Many soldiers campaigning in the trans-Mississippi eventually commented on the refugee problem. It seems to me that the campaigns particularly displaced civilians in the Indian Territory, northwestern Arkansas, as well as various locales in Missouri and Louisiana. The result was that some areas became eerily depopulated as refugees sought safe havens. Army camps were sometimes inundated with refugees desperately seeking food.
Writing from his camp in northwestern Arkansas, Federal officer Albert C. Ellithorpe of the First Indian Home Guards informed Chicago readers in February 1863 that “’Bread!’ is now the cry from all quarters, and hundreds are applying to our lines for something to eat. You will remember that in a former letter I predicted the approach of the ‘evil genius of war.’ He is here—famine is sitting upon the thresholds of almost every cabin in the country. All must flee before him, and where can they go but to our lines?” In the same time period Lieutenant Benjamin F. McIntyre stationed at Forsyth, Missouri, reported that “A large number of Arkansas families have sought protection in our lines and as their condition is a destitute one Uncle Sam from his abundance must care for them” (p. 114).
The Federals were not the only ones to grapple with the issue. Traveling near Shreveport, Louisiana, Private William Henry King of the 28th Louisiana Infantry wrote on October 9, 1863, “On arriving at the ferry, a little after 1 o’clock, we find a crowd of refugees. They continue to cross until late in the evening, & crowds are still waiting to cross. Such heavy immigration will certainly cause great scarcity of bread stuffs in Texas. Indeed, I fear it will cause intestive war. Many of the citizens of Texas are opposed to refugees upon the ground that bread stuffs will be too scarce if so many go there” (p. 118).
Unlike the soldiers who viewed the refugees en masse, Mrs. Harriet Perry, residing near Marshall, Texas, informed her husband in early 1864 that “Dr. Haywood is boarding a family of refugees from Miss. a widow a Mrs Chevis, she has a grown daughter and a son, the young man has been discharged from the army on account of a wound received in the right arm which has rendered it useless—they have a man & maid servant, four mules & two horses, carriage & wagon” (p. 203). Several weeks later, Harriet described Mrs. Eliza Foote Chevis , the authoress and poetress…as the most incessant talker I ever heard” (p. 209).

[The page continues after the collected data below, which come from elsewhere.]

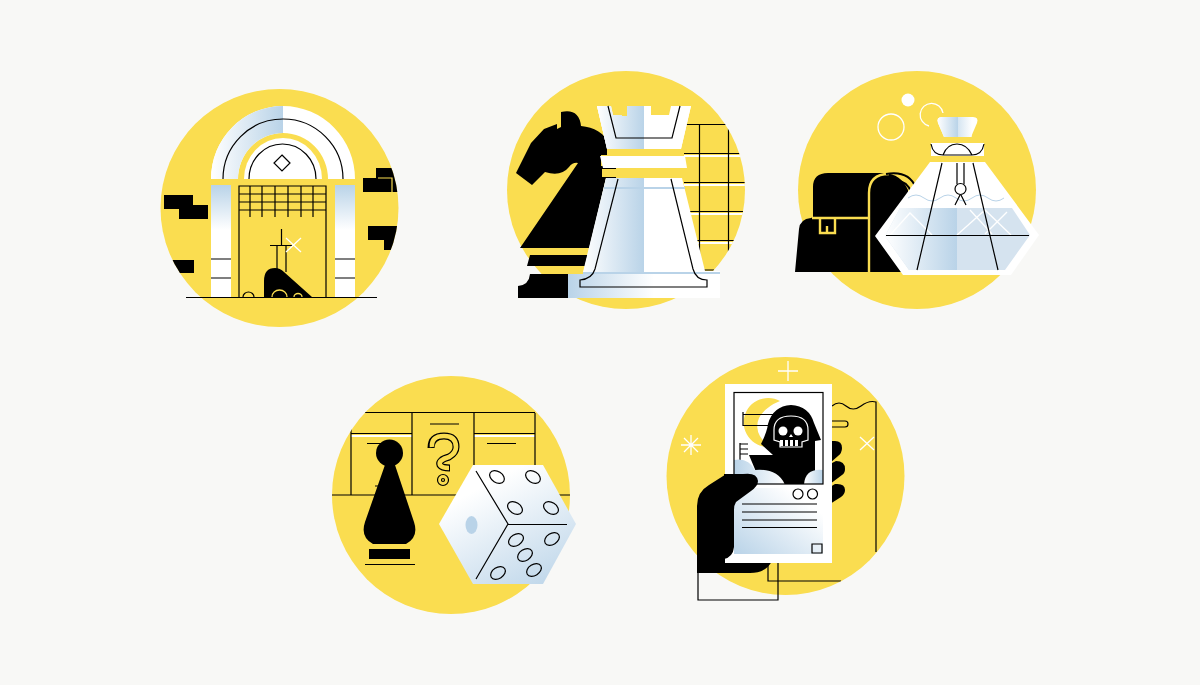
<!DOCTYPE html>
<html lang="en">
<head>
<meta charset="utf-8">
<title>Game icon set</title>
<style>
:root { --paper: #f8f8f6; --sun: #fadd50; --ink: #000; --white: #fff; --ice: #b9d3e8; }
html, body { margin: 0; height: 100%; overflow: hidden; background: var(--paper); }
svg { display: block; width: 1200px; height: 685px; }
.sun { fill: var(--sun); }
.ink { fill: var(--ink); }
.white { fill: var(--white); }
.line { fill: none; stroke: var(--ink); stroke-width: 1.2; }
.spark { fill: none; stroke: var(--white); stroke-width: 1.3; }
.gap { fill: none; stroke: var(--sun); stroke-width: 2.4; }
.ice-from { stop-color: var(--ice); }
.ice-to { stop-color: var(--white); }
</style>
</head>
<body>
<svg viewBox="0 0 1200 685" xmlns="http://www.w3.org/2000/svg" role="img" aria-label="Five round game icons: castle gate, chess pieces, satchel and potion, pawn and die, character card">
<defs>
  <linearGradient id="ice-down" x1="0" y1="0" x2="0" y2="1"><stop class="ice-from"/><stop offset="1" class="ice-to"/></linearGradient>
  <linearGradient id="ice-up" x1="0" y1="1" x2="0" y2="0"><stop class="ice-from"/><stop offset="1" class="ice-to"/></linearGradient>
  <linearGradient id="ice-right" x1="1" y1="0" x2="0" y2="0"><stop class="ice-from"/><stop offset="1" class="ice-to"/></linearGradient>
  <linearGradient id="ice-left" x1="0" y1="0" x2="1" y2="0"><stop class="ice-from"/><stop offset="1" class="ice-to"/></linearGradient>
  <linearGradient id="ice-corner" x1="0" y1="1" x2="0.8" y2="0.2"><stop class="ice-from"/><stop offset="1" class="ice-to"/></linearGradient>
  <linearGradient id="ice-die" x1="1" y1="1" x2="0.45" y2="0.1"><stop class="ice-from"/><stop offset="1" class="ice-to"/></linearGradient>
  <clipPath id="gate-clip"><circle cx="279.5" cy="208" r="119"/></clipPath>
  <clipPath id="chess-clip"><circle cx="626" cy="190" r="119"/></clipPath>
  <clipPath id="board-clip"><circle cx="451" cy="495" r="119"/></clipPath>
  <clipPath id="card-clip"><circle cx="785.5" cy="476" r="119"/></clipPath>
  <clipPath id="portrait-clip"><rect x="734" y="393" width="89" height="91"/></clipPath>
  <ellipse id="pip" class="line" rx="8" ry="5.5"/>
</defs>

<g id="castle-gate">
  <circle class="sun" cx="279.5" cy="208" r="119"/>
  <g id="bricks" clip-path="url(#gate-clip)">
    <path class="ink" d="M164 195h29v10h15v14h-29v-10h-15zM160 260h34v13h-34zM363 178h13v-10h24v24h-37zM368 226h32v24h-16v-10h-16z"/>
    <path class="gap" style="stroke-width:1.2" d="M378 178h14v14"/>
  </g>
  <path class="white" d="M211 179A72 73 0 0 1 355 179H328A45 46 0 0 0 238 179Z"/>
  <path fill="url(#ice-right)" d="M211 179A72 73 0 0 1 283 106V133A45 46 0 0 0 238 179Z"/>
  <path class="white" d="M244 179A39 41 0 0 1 322 179Z"/>
  <path class="line" d="M223 179A60 60 0 0 1 343 179M249 179A33.5 35 0 0 1 316 179M282 155l8 8-8 8-8-8z"/>
  <g id="pillars">
    <path class="white" d="M211 185h20v112h-20zM335 185h20v112h-20z"/>
    <path fill="url(#ice-down)" d="M211 185h20v45h-20zM335 185h20v45h-20z"/>
    <path class="line" d="M211 259h20M211 278h20M335 259h20M335 278h20"/>
  </g>
  <path id="portcullis" class="line" d="M239 297V186h87v111M239 194h87M239 202h87M239 210h87M250 186v31M262 186v31M275 186v31M288 186v31M301 186v31M313 186v31"/>
  <g id="sword-in-stone">
    <path class="line" d="M281.5 229v16M270 245.5h22M277 246v24M286 246v26"/>
    <path class="ink" d="M264 297V281Q264 268 275 268Q280 268 284 272L312 297Z"/>
    <path class="gap" style="stroke-width:1.3" d="M272 297a7.5 7 0 0 1 15 0M294 297a4 3.500 0 0 1 8 0"/>
    <path class="line" d="M243 297a5.500 5 0 0 1 11 0"/>
    <path class="spark" d="M286 238l15 14M301 238l-15 14"/>
  </g>
  <path class="line" d="M186 297.500H377"/>
</g>

<g id="chess-pieces">
  <circle class="sun" cx="626" cy="190" r="119"/>
  <g id="chess-board" clip-path="url(#chess-clip)">
    <path class="spark" style="stroke-width:2" d="M684 156h62M684 185h62M688 214h58M696 243h48"/>
    <path class="line" d="M686 124.500h43M684 153.500h62M684 182.500h62M688 211.500h58M696 240.500h48M699.500 124v130M728.500 124v146M700 270h14"/>
  </g>
  <g id="knight" class="ink">
    <path d="M561 127V112Q579 108 581 126Q601 128 609 143V155H601V166H616V178H606L590 248H520L578 163Q573 162 569 167Q561 177 545 172L532 185L516 173L531 143L544 129L557 124V129Z"/>
    <path d="M530 255h61l-3 11h-61zM530 274h50v24h-62v-12q11-1 12-12z"/>
  </g>
  <g id="rook">
    <path class="white" d="M597 106h14v9h14v-9h36v9h13v-9h17l-10 43H607Z"/>
    <path class="white" d="M597 106h14l2 9h12l2-9h31l2 9h9l2-9h20l-10 43H607Z"/>
    <path fill="url(#ice-right)" d="M597 106h14l2 9h12l2-9h17v43H607Z"/>
    <path class="sun" d="M621 106h6v10h-5zM651 106h13v9h-13z"/>
    <path class="line" d="M608 106l8 32h56l8-32"/>
    <path class="white" d="M600 156h85l2 12h-84z"/>
    <path class="sun" d="M607 149h76v6h-76zM602 169h85v8h-85z"/>
    <path class="white" d="M606 178h76l23 93h15v27H568v-24h15Z"/>
    <path fill="url(#ice-right)" d="M606 178h38v94H583Z"/>
    <path fill="url(#ice-left)" d="M568 274h86v24h-86z"/>
    <path fill="none" stroke="var(--ice)" stroke-width="2" d="M604 188h81M583 273h137"/>
    <path class="line" d="M618 179L595 269Q592 279 580 280v7h127v-7q-11 0-14-11L671 179"/>
  </g>
</g>

<g id="satchel-and-potion">
  <circle class="sun" cx="917" cy="190" r="119"/>
  <g id="satchel">
    <path class="ink" d="M813 217V187Q813 173 828 173H884Q901 174 908 190V272H795L799 229Q800 219 811 218Z"/>
    <path class="gap" d="M812 218H868M869 272V193Q869 174 889 174"/>
    <path class="gap" d="M820 219v14h15v-14M827 226v7"/>
    <path class="line" style="stroke-width:2" d="M886 174Q909 170 916 188M897 181q10 0 14 11"/>
  </g>
  <g id="bubbles">
    <circle class="spark" cx="891" cy="127" r="13"/><circle class="white" cx="908" cy="100" r="6.500"/><path class="spark" d="M929 126A11.500 11.500 0 1 1 943 113"/>
  </g>
  <g id="potion">
    <path class="white" d="M942 117h31q6 0 4 6l-6 14h-27l-6-14q-2-6 4-6z"/>
    <path fill="url(#ice-right)" d="M942 117h16v20h-14l-6-14q-2-6 4-6z"/><path fill="url(#ice-left)" opacity=".6" d="M958 117h14v20h-14z"/>
    <path class="white" d="M931 143h53v13h-53zM930 162h55l54 73-28 40H903l-28-39Z"/>
    <path fill="#d5e3ef" d="M900 208h112l18 27-25 35H909l-24-34Z"/>
    <path fill="url(#ice-right)" d="M900 208h57v62h-48l-24-34Z"/>
    <path fill="none" stroke="var(--ice)" d="M908 198q8-6 16 0t16 0 16 0 16 0 16 0 16 0"/>
    <path class="spark" d="M957 235l28-25 26 25M970 210l22 24M890 235l20-22 22 22M985 234l22-22"/>
    <path class="line" d="M931 144q2 11 12 11 4-11 14-11t15 11q10 0 12-11M943 155h29M886 235.500h143M942 163L917 270M973 163l25 107M957 163v21M964 163v21M960 195l-5 10M961 195l5 10"/>
    <circle class="line" cx="960.500" cy="189" r="5.500"/>
  </g>
</g>

<g id="pawn-and-die">
  <circle class="sun" cx="451" cy="495" r="119"/>
  <g id="question-board" clip-path="url(#board-clip)">
    <path class="spark" style="stroke-width:2" d="M351 436h61M474 436h61"/>
    <path class="line" d="M332 495h240M350 412.500H535M351 413v82M412 413v82M474 413v60M535 413v55M351 433.500h61M474 433.500h61M367 443.500h22M430 424h29M487 443.500h29M375 486h10"/>
    <path fill="none" stroke="var(--ink)" stroke-width="7" d="M431 448Q431 436 444 436Q456 436 456 447Q456 453 449 457Q438 460 440 465Q442 468 450 468"/>
    <path fill="none" stroke="var(--sun)" stroke-width="4.600" d="M432 447Q431 436 444 436Q456 436 456 447Q456 453 449 457Q438 460 440 465Q442 468 449 468"/>
    <circle class="line" cx="443" cy="480" r="5.500"/><circle class="line" cx="443" cy="480" r="1.500"/>
  </g>
  <g id="pawn">
    <circle class="ink" cx="389.500" cy="453" r="13.500"/>
    <path class="ink" d="M386 462h8L414 522Q419 537 406 544H373Q360 537 365 522ZM369 549h41v10h-41z"/>
    <path class="line" d="M365 564.500h50"/>
  </g>
  <g id="die">
    <polygon fill="url(#ice-die)" points="473,465 543,465 576,524 543,584 473,584 439,524"/>
    <ellipse cx="471.500" cy="525" rx="6" ry="9" fill="var(--ice)"/>
    <path class="line" d="M476 471L508 524L476 579M508 524.500H567"/>
    <use href="#pip" transform="translate(497 477) rotate(32)"/>
    <use href="#pip" transform="translate(533 477) rotate(32)"/>
    <use href="#pip" transform="translate(515 508) rotate(32)"/>
    <use href="#pip" transform="translate(551 508) rotate(32)"/>
    <use href="#pip" transform="translate(516 540) rotate(-32)"/>
    <use href="#pip" transform="translate(552 539) rotate(-32)"/>
    <use href="#pip" transform="translate(525 555) rotate(-32)"/>
    <use href="#pip" transform="translate(498 573) rotate(-32)"/>
    <use href="#pip" transform="translate(534 570) rotate(-32)"/>
  </g>
</g>

<g id="character-card">
  <circle class="sun" cx="785.500" cy="476" r="119"/>
  <path class="line" clip-path="url(#card-clip)" d="M832 406q7-6 14 0t15 0 15-4V552M832 421h13q3 0 3 3t-3 3h-13M768 563v18h73"/>
  <path class="spark" d="M788 361v20M778 371h20M691 435v20M681 445h20M684 438l14 14M698 438l-14 14M860 437l14 13M874 437l-14 13"/>
  <path class="line" d="M698 572v28h80v-37"/>
  <g id="hand-back" class="ink">
    <path d="M731 471L709 485Q697 492 697 506V573H750Q766 573 772 561L732 548Z"/>
    <path d="M830 441h5q7 0 7 7 0 5-4 8l-8 7zM830 464l6-3q9 0 9 8 0 4-3 6l-12 9zM830 487l5-3q10-1 10 6 0 4-4 7l-11 7z"/>
  </g>
  <rect class="white" x="725" y="384" width="107" height="179"/>
  <rect fill="url(#ice-corner)" x="734" y="488" width="89" height="66"/>
  <g id="portrait" clip-path="url(#portrait-clip)">
    <path class="sun" d="M780 401A24.500 24.500 0 1 0 775 446A20 20 0 0 1 759 418Q765 407 780 401Z"/>
    <path class="line" d="M743 412v14M743 414.500h31M743 425.500h25M740 443v17M740 444h8M740 449h8M740 454h8"/>
    <path class="ink" d="M749 455H773L761 444Q767 432 768 424Q773 406 791 405Q809 406 814 423L821 440L815 441V486H762Z"/>
    <path class="line" style="stroke:var(--white)" d="M774 430Q774 416 791 416Q808 416 808 430V440L802 442V447H780V442L774 440Z"/>
    <g class="white"><circle cx="783" cy="431" r="4.500"/><circle cx="798" cy="431" r="4.500"/><path d="M789 437l2-3 2 3zM780 440h3v6h-3zM785 440h3v6h-3zM790 440h3v6h-3zM795 440h3v6h-3z"/></g>
    <path fill="url(#ice-left)" d="M734 460Q748 457 755 470Q778 468 785 485H734Z"/>
    <path fill="url(#ice-right)" d="M804 485Q805 468 823 470V485Z"/>
  </g>
  <rect class="line" x="734" y="392.500" width="89" height="91.500"/>
  <circle class="line" cx="798" cy="494" r="5"/><circle class="line" cx="812.500" cy="494" r="5"/>
  <path class="line" d="M742 504h75M742 512h75M742 520h75M742 527.500h75M812 544h10v9h-10z"/>
  <path id="thumb" class="ink" d="M724 474L743 474Q757 472 758 481Q758 486 751 491L736 502Q734 505 734 510V547Q733 557 724 559Z"/>
</g>
</svg>
</body>
</html>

Not many studies of refugees in the trans-Mississippi exist, but an in-depth one would probably be fascinating.
Albert C. Ellithorpe quote: Chicago Evening Journal, 11 February 1863.
Benjamin F. McIntyre quote: Tilley, Nannie M., ed. Federals On The Frontier:: The Diary of Benjamin F. McIntyre, 1862-1864. Austin: University of Texas Press, 1963.
William Henry King quote: Joiner, Gary D, Marilyn S. Joiner, and Clifton D. Cardin, eds. No Pardons to Ask, nor Apologies to Make: The Journal of William Henry King, Gray’s 28th Louisiana Infantry Regiment. Knoxville: University of Tennessee Press, 2006.
Harriet Perry quote: Johansson, M. Jane, ed. Widows by the Thousand: The Civil War Letters of Theophilus and Harriet Perry, 1862-1864. Fayetteville: University of Arkansas Press, 2000.